Gosette Lubondo’s work was a reflection on memory, heritage, and time. The pieces produced during her residency were born from her encounter with the different places involved in the champagne making process. She was struck by the traces of history and time: the imprint of repeated pickaxe blows on the walls of the chalk crayères and the survival of ancestral winemaking know-how. Although the methods have been modernised, the process has remained fundamentally unchanged for three centuries; a process that relies on human hands and expert, ancestral gestures. True to her artistic style, Gosette involved herself in these rituals, a way of representing her own encounter with a universe previously unknown to her.

 

The exhibition was presented in the Ruinart Lounge on Fort Island.

 

Find out more about Maison Ruinart.



About the Artist

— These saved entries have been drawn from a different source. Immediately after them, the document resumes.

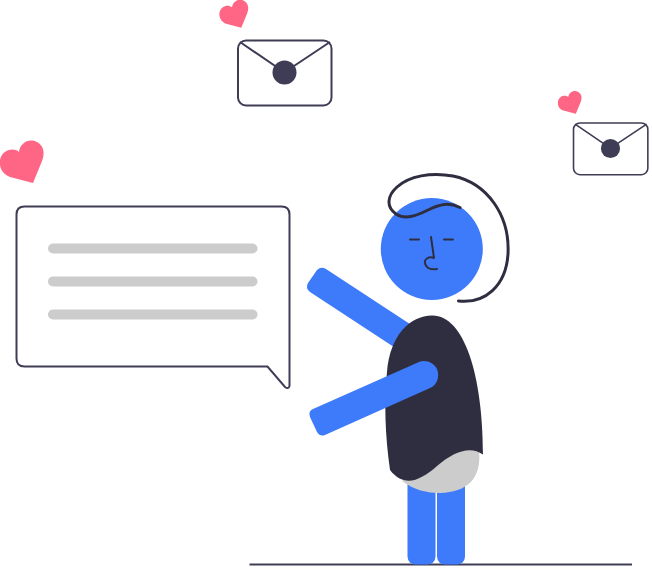
<!DOCTYPE html>
<html lang="en">
<head>
<meta charset="utf-8">
<title>Love messages</title>
<style>
:root { --ink: #3f3d56; --dark: #2f2e41; --blue: #3e7bfa; --pink: #ff6584; --grey: #ccc; --paper: #fff; }
html, body { margin: 0; background: var(--paper); overflow: hidden; }
svg { display: block; width: 652px; height: 568px; }
.outline { fill: none; stroke: var(--ink); stroke-width: 2; }
.ink { fill: var(--ink); }
.dark { fill: var(--dark); }
.blue { fill: var(--blue); }
.pink { fill: var(--pink); }
.grey { fill: var(--grey); }
.face { fill: none; stroke: var(--dark); stroke-width: 2; stroke-linecap: round; stroke-linejoin: round; }
.hair { fill: none; stroke: var(--dark); stroke-width: 3; stroke-linecap: round; }
</style>
</head>
<body>
<svg viewBox="0 0 652 568" role="img" aria-label="Person holding a large message bubble, with envelopes and hearts around">
  <defs>
    <path id="heart" class="pink" d="M33 183 L10 177 C2 174 -1 167 0 160 C2 150 13 147 19 152 C20 143 29 138 37 142 C44 146 45 153 42 161 Z"/>
    <g id="envelope">
      <rect class="outline" x="238" y="40.5" width="93.5" height="65" rx="8"/>
      <path class="outline" d="M240 42 L281 70 Q284.5 73 288 70 L330 42"/>
      <circle class="ink" cx="284.5" cy="72.5" r="12"/>
    </g>
  </defs>

  <g id="hearts">
    <use href="#heart"/>
    <use href="#heart" transform="translate(219.5 -93) scale(.66)"/>
    <use href="#heart" transform="translate(558 15) scale(.54)"/>
  </g>

  <g id="envelopes">
    <use href="#envelope"/>
    <use href="#envelope" transform="translate(384.3 90.8) scale(.795)"/>
  </g>

  <g id="message-bubble">
    <path class="outline" d="M24.500 206.500 H281.500 Q289.500 206.500 289.500 214.500 V386 Q288.500 389.500 285 387 L267.500 366.500 H24.500 Q16.500 366.500 16.500 358.500 V214.500 Q16.500 206.500 24.500 206.500 Z"/>
    <rect class="grey" x="48" y="243.500" width="209.500" height="10" rx="5"/>
    <rect class="grey" x="48" y="276.500" width="209.500" height="10" rx="5"/>
    <rect class="grey" x="48" y="309.500" width="209.500" height="10" rx="5"/>
  </g>

  <line class="outline" x1="249.500" y1="564.500" x2="632" y2="564.500"/>

  <g id="person">
    <g id="legs" class="blue">
      <rect x="407.500" y="470" width="28" height="94.500" rx="8"/>
      <rect x="437" y="470" width="28" height="94.500" rx="8"/>
    </g>
    <path id="shirt-hem" class="grey" d="M402 481 C414 490 427 493 440 493 C466 492 482 480 479 450 L440 445 Z"/>
    <path id="back-arm" class="blue" d="M326 269 L416 328 L400 351 L310 292 Q305 288 308 283 L317 270 Q321 266 326 269 Z"/>
    <path id="top" class="dark" d="M432 315.500 C464 315 483 375 483 454.500 C470 445 453 452 437 466 C420 481 404 488 390 470 C385 435 384 402 387 372 C390 335 410 316 432 315.500 Z"/>
    <path id="front-arm" class="blue" d="M419 362 C426 359 434 363 437 369 C440 377 437 385 430 388 L325 435 Q320 437 317 432 L310 417 Q308 411 313 409 Z"/>
    <circle id="head" class="blue" cx="431.800" cy="249" r="51"/>
    <g id="features" class="face">
      <path d="M410 239.500 H419 M444 239.500 H453"/>
      <path d="M431 237 L434 258 C429 256 424 259 425 263 C426 268 431 270 437 269"/>
    </g>
    <path id="hair" class="hair" d="M460 207.500 C449 202 440 204 428 210 C416 216 405 220 396 214 C386 207 387 196 397 187 C409 176 431 172 453 176 C487 183 510 215 508 254 C506 286 485 304 458.500 301"/>
  </g>
</svg>
</body>
</html>
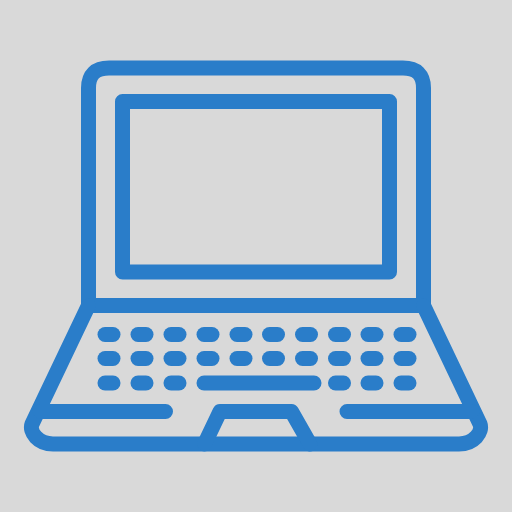
<!DOCTYPE html>
<html lang="en">
<head>
<meta charset="utf-8">
<title>Laptop icon</title>
<style>
:root { --background: #d9d9d9; --line: #2a7dc9; }
html, body { margin: 0; background: var(--background); overflow: hidden; }
.icon { display: block; width: 512px; height: 512px; background: var(--background); }
.outline { fill: none; stroke: var(--line); stroke-width: 15; stroke-linecap: round; stroke-linejoin: round; }
</style>
</head>
<body>
<svg class="icon" viewBox="0 0 512 512" role="img" aria-label="Laptop">
  <defs>
    <path id="key" d="M-4 0H4"/>
    <g id="side-keys">
      <use href="#key" x="109"/>
      <use href="#key" x="142"/>
      <use href="#key" x="175"/>
      <use href="#key" x="339.5"/>
      <use href="#key" x="372"/>
      <use href="#key" x="405"/>
    </g>
    <g id="full-row">
      <use href="#side-keys"/>
      <use href="#key" x="208"/>
      <use href="#key" x="241"/>
      <use href="#key" x="273.5"/>
      <use href="#key" x="306.5"/>
    </g>
  </defs>
  <g class="outline">
    <path id="lid" d="M88.5 305.5V88Q88.5 68 109 68H403Q423.5 68 423.5 88V305.5Z"/>
    <rect id="screen" x="122.5" y="101.5" width="267" height="170.5"/>
    <path id="base" d="M88.5 305.5L32 424C29 432 38 444 53 444H459C474 444 483 432 480 424L423.5 305.5"/>
    <path id="front-edge" d="M40 411.5H165.5M347 411.5H472"/>
    <path id="trackpad" d="M204.5 444L220 411.5H291.5L310 444"/>
    <g id="keyboard">
      <use href="#full-row" y="334.5"/>
      <use href="#full-row" y="358.5"/>
      <use href="#side-keys" y="383"/>
      <path id="space-bar" d="M204 383H314"/>
    </g>
  </g>
</svg>
</body>
</html>
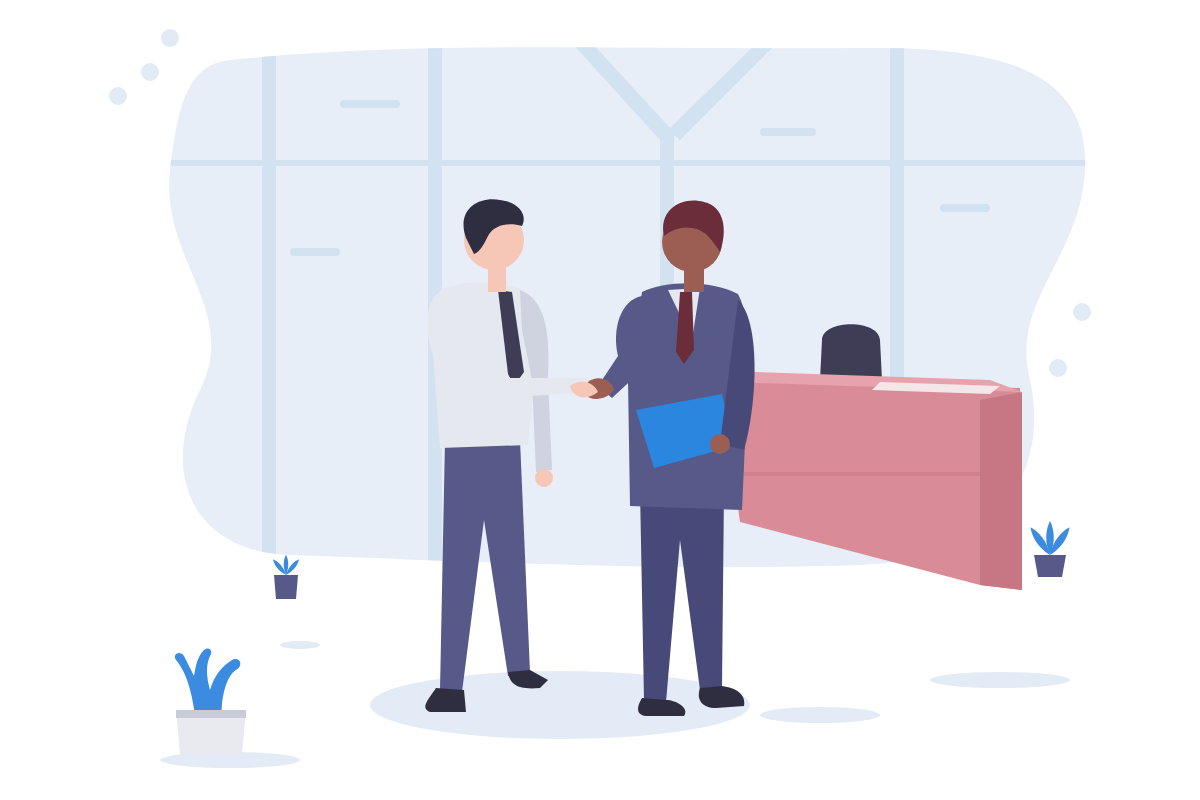
<!DOCTYPE html>
<html lang="en">
<head>
<meta charset="utf-8">
<title>Office Handshake</title>
<link rel="stylesheet" href="https://fonts.googleapis.com/css2?family=Inter&display=swap">
<style>
  :root {
    --page: #ffffff;
    --backdrop: #e7eef8;
    --window-frame: #d3e2f1;
    --dot: #e1eaf5;
    --ink: #2f2e41;
    --suit: #575a89;
    --suit-shade: #474a78;
    --shirt: #e6e8f0;
    --shirt-shade: #cfd3e0;
    --skin-light: #f6c6b6;
    --skin-dark: #9c5e52;
    --tie-dark: #3f3d56;
    --tie-red: #6b2d3a;
    --folder: #2a86de;
    --desk: #d98b97;
    --desk-top: #e7a3ad;
    --desk-side: #c77784;
    --desk-strip: #f3e7ea;
    --chair: #3f3d56;
    --plant: #3b8be0;
    --pot: #e9eaf0;
    --pot-shade: #c9ccd8;
    --shadow: #e3ebf6;
  }
  html, body { margin: 0; height: 100%; overflow: hidden; background: var(--page); font-family: "Inter", sans-serif; }
  .canvas { width: 1200px; height: 800px; overflow: hidden; position: relative; }
  .canvas svg { display: block; }
</style>
</head>
<body>
<main class="canvas">
  <svg width="1200" height="800" viewBox="0 0 1200 800" role="img" aria-label="Two businessmen shaking hands in an office lobby beside a reception desk">
    <defs>
      <clipPath id="backdrop-clip">
        <path d="M230 60 C420 40 640 50 860 48 C1000 46 1090 70 1085 170 C1080 260 1010 300 1030 380 C1050 470 1000 560 860 565 C660 572 440 560 290 555 C190 552 160 470 200 390 C240 310 160 260 170 170 C178 100 190 64 230 60 Z"/>
      </clipPath>
      <g id="leaf-sprig">
        <path d="M0 0 C-6 -14 -4 -26 0 -34 C4 -26 6 -14 0 0 Z" fill="var(--plant)"/>
      </g>
      <circle id="dot" r="9" fill="var(--dot)"/>
    </defs>

    <!-- decorative dots -->
    <g class="dots">
      <use href="#dot" x="170" y="38"/>
      <use href="#dot" x="150" y="72" transform="scale(1)"/>
      <use href="#dot" x="118" y="96"/>
      <use href="#dot" x="1082" y="312"/>
      <use href="#dot" x="1058" y="368"/>
    </g>

    <!-- window backdrop -->
    <g class="backdrop" clip-path="url(#backdrop-clip)">
      <rect x="150" y="30" width="960" height="560" fill="var(--backdrop)"/>
      <g class="window-frames" fill="var(--window-frame)">
        <rect x="262" y="30" width="14" height="560"/>
        <rect x="428" y="30" width="14" height="560"/>
        <rect x="890" y="30" width="14" height="560"/>
        <rect x="150" y="160" width="960" height="6"/>
        <path d="M560 30 L660 140 L672 130 L580 30 Z"/>
        <path d="M790 30 L680 140 L668 130 L770 30 Z"/>
        <rect x="660" y="130" width="14" height="460"/>
        <rect x="340" y="100" width="60" height="8" rx="4"/>
        <rect x="290" y="248" width="50" height="8" rx="4"/>
        <rect x="760" y="128" width="56" height="8" rx="4"/>
        <rect x="940" y="204" width="50" height="8" rx="4"/>
      </g>
    </g>

    <!-- floor shadows -->
    <g class="floor" fill="var(--shadow)">
      <ellipse cx="560" cy="705" rx="190" ry="34"/>
      <ellipse cx="820" cy="715" rx="60" ry="8"/>
      <ellipse cx="1000" cy="680" rx="70" ry="8"/>
      <ellipse cx="230" cy="760" rx="70" ry="8"/>
      <ellipse cx="300" cy="645" rx="20" ry="4"/>
    </g>

    <!-- reception desk -->
    <g class="reception-desk">
      <path d="M822 340 C822 320 878 318 880 340 L882 380 L820 380 Z" fill="var(--chair)"/>
      <path d="M720 378 L1020 388 L1022 590 L980 585 L740 522 Z" fill="var(--desk)"/>
      <path d="M700 370 L990 380 L1022 392 L730 382 Z" fill="var(--desk-top)"/>
      <path d="M980 400 L1022 392 L1022 590 L980 585 Z" fill="var(--desk-side)"/>
      <path d="M880 382 L1000 386 L990 394 L872 390 Z" fill="var(--desk-strip)"/>
      <rect x="720" y="472" width="260" height="4" fill="var(--desk-side)" opacity=".5"/>
    </g>

    <!-- potted plants -->
    <g class="plant-desk-side" transform="translate(1050 555)">
      <use href="#leaf-sprig" transform="rotate(-35)"/>
      <use href="#leaf-sprig"/>
      <use href="#leaf-sprig" transform="rotate(35)"/>
      <path d="M-16 0 H16 L12 22 H-12 Z" fill="var(--suit)"/>
    </g>
    <g class="plant-small" transform="translate(286 575)">
      <use href="#leaf-sprig" transform="rotate(-40) scale(.6)"/>
      <use href="#leaf-sprig" transform="scale(.6)"/>
      <use href="#leaf-sprig" transform="rotate(40) scale(.6)"/>
      <path d="M-12 0 H12 L10 24 H-10 Z" fill="var(--suit)"/>
    </g>
    <g class="cactus">
      <path d="M196 722 C192 690 186 672 176 660 C172 654 180 650 184 656 L194 676 C196 664 198 656 204 650 C208 646 214 650 210 656 C206 664 206 676 210 690 C214 676 222 666 232 660 C240 656 244 666 236 670 C226 676 220 700 222 722 Z" fill="var(--plant)"/>
      <path d="M176 710 H246 L242 754 H180 Z" fill="var(--pot)"/>
      <path d="M176 710 H246 V718 H176 Z" fill="var(--pot-shade)"/>
    </g>

    <!-- man in shirt (left) -->
    <g class="man-left">
      <path d="M445 440 L440 690 L462 692 L484 520 L508 676 L530 672 L520 440 Z" fill="var(--suit)"/>
      <path d="M436 688 C428 700 420 708 430 712 L466 712 L464 690 Z" fill="var(--ink)"/>
      <path d="M508 672 C510 684 516 690 540 688 L548 680 L530 670 Z" fill="var(--ink)"/>
      <path d="M440 290 C460 280 500 280 522 290 L540 330 L528 445 L440 448 L432 340 Z" fill="var(--shirt)"/>
      <path d="M520 290 C548 300 550 340 548 380 L552 470 L536 472 L532 380 L522 330 Z" fill="var(--shirt-shade)"/>
      <circle cx="544" cy="478" r="9" fill="var(--skin-light)"/>
      <path d="M498 290 L512 292 L524 372 L514 386 L508 374 Z" fill="var(--tie-dark)"/>
      <path d="M440 292 C424 300 424 340 436 360 L500 398 L590 392 L588 378 L510 378 L462 336 Z" fill="var(--shirt)"/>
      <path d="M488 268 H506 V292 H488 Z" fill="var(--skin-light)"/>
      <circle cx="494" cy="240" r="30" fill="var(--skin-light)"/>
      <path d="M466 238 C456 210 478 196 500 200 C518 202 528 214 522 226 C510 222 494 224 488 236 C484 244 480 252 474 254 Z" fill="var(--ink)"/>
    </g>

    <!-- man in suit (right) -->
    <g class="man-right">
      <path d="M640 490 L644 700 L666 702 L680 540 L700 690 L722 688 L724 490 Z" fill="var(--suit-shade)"/>
      <path d="M642 698 C636 708 636 716 648 716 L684 716 C690 708 676 700 666 700 Z" fill="var(--ink)"/>
      <path d="M700 688 C696 700 702 708 716 708 L744 706 C746 694 736 688 722 686 Z" fill="var(--ink)"/>
      <path d="M642 292 C666 280 712 280 738 294 C752 320 752 380 746 420 L742 510 L630 506 L628 380 Z" fill="var(--suit)"/>
      <path d="M668 290 L700 288 L692 340 Z" fill="var(--shirt)"/>
      <path d="M680 292 L692 292 L694 350 L684 364 L676 352 Z" fill="var(--tie-red)"/>
      <path d="M642 296 C620 300 612 330 618 356 L598 386 L612 398 L640 372 L650 330 Z" fill="var(--suit)"/>
      <path d="M588 382 C598 374 612 380 614 390 C606 400 592 402 584 394 Z" fill="var(--skin-dark)"/>
      <path d="M570 386 C580 378 594 382 598 392 C588 400 574 400 570 386 Z" fill="var(--skin-light)"/>
      <path d="M636 410 L722 394 L734 446 L654 468 Z" fill="var(--folder)"/>
      <path d="M738 300 C760 320 758 400 744 450 L720 444 L728 380 Z" fill="var(--suit-shade)"/>
      <circle cx="720" cy="444" r="10" fill="var(--skin-dark)"/>
      <path d="M684 266 H704 V292 H684 Z" fill="var(--skin-dark)"/>
      <circle cx="692" cy="242" r="30" fill="var(--skin-dark)"/>
      <path d="M664 236 C658 208 684 196 704 202 C724 206 728 230 720 252 C712 240 706 230 692 228 C680 226 672 230 664 236 Z" fill="var(--tie-red)"/>
    </g>
  </svg>
</main>
</body>
</html>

Born in 1993 in Kinshasa, in the Democratic Republic of Congo, where she still lives and works, Gosette Lubondo explores the memory of places that were once emblematic and have now fallen into disuse. She stages timeless characters to provoke reflection on time, heritage, and memory.

 

Born into a family of photographers, Gosette truly discovered photography at the age of 14. She entered the Academy of Fine Arts in Kinshasa when she was 18 and graduated in 2014. She made a name for herself two years later with her first series entitled “Imaginary Trip”, shot in a disused train in Kinshasa station.

 

In 2018, Gosette extended this «imaginary trip» to an all-but abandoned former school in Central Congo. This would become Imaginary Trip II, a series produced as part of the photographic residencies at the Musée du quai Branly-Jacques Chirac, Paris— acquired by the museum and exhibited in 2020 in the collective exhibition entitled, “Who is gazing”?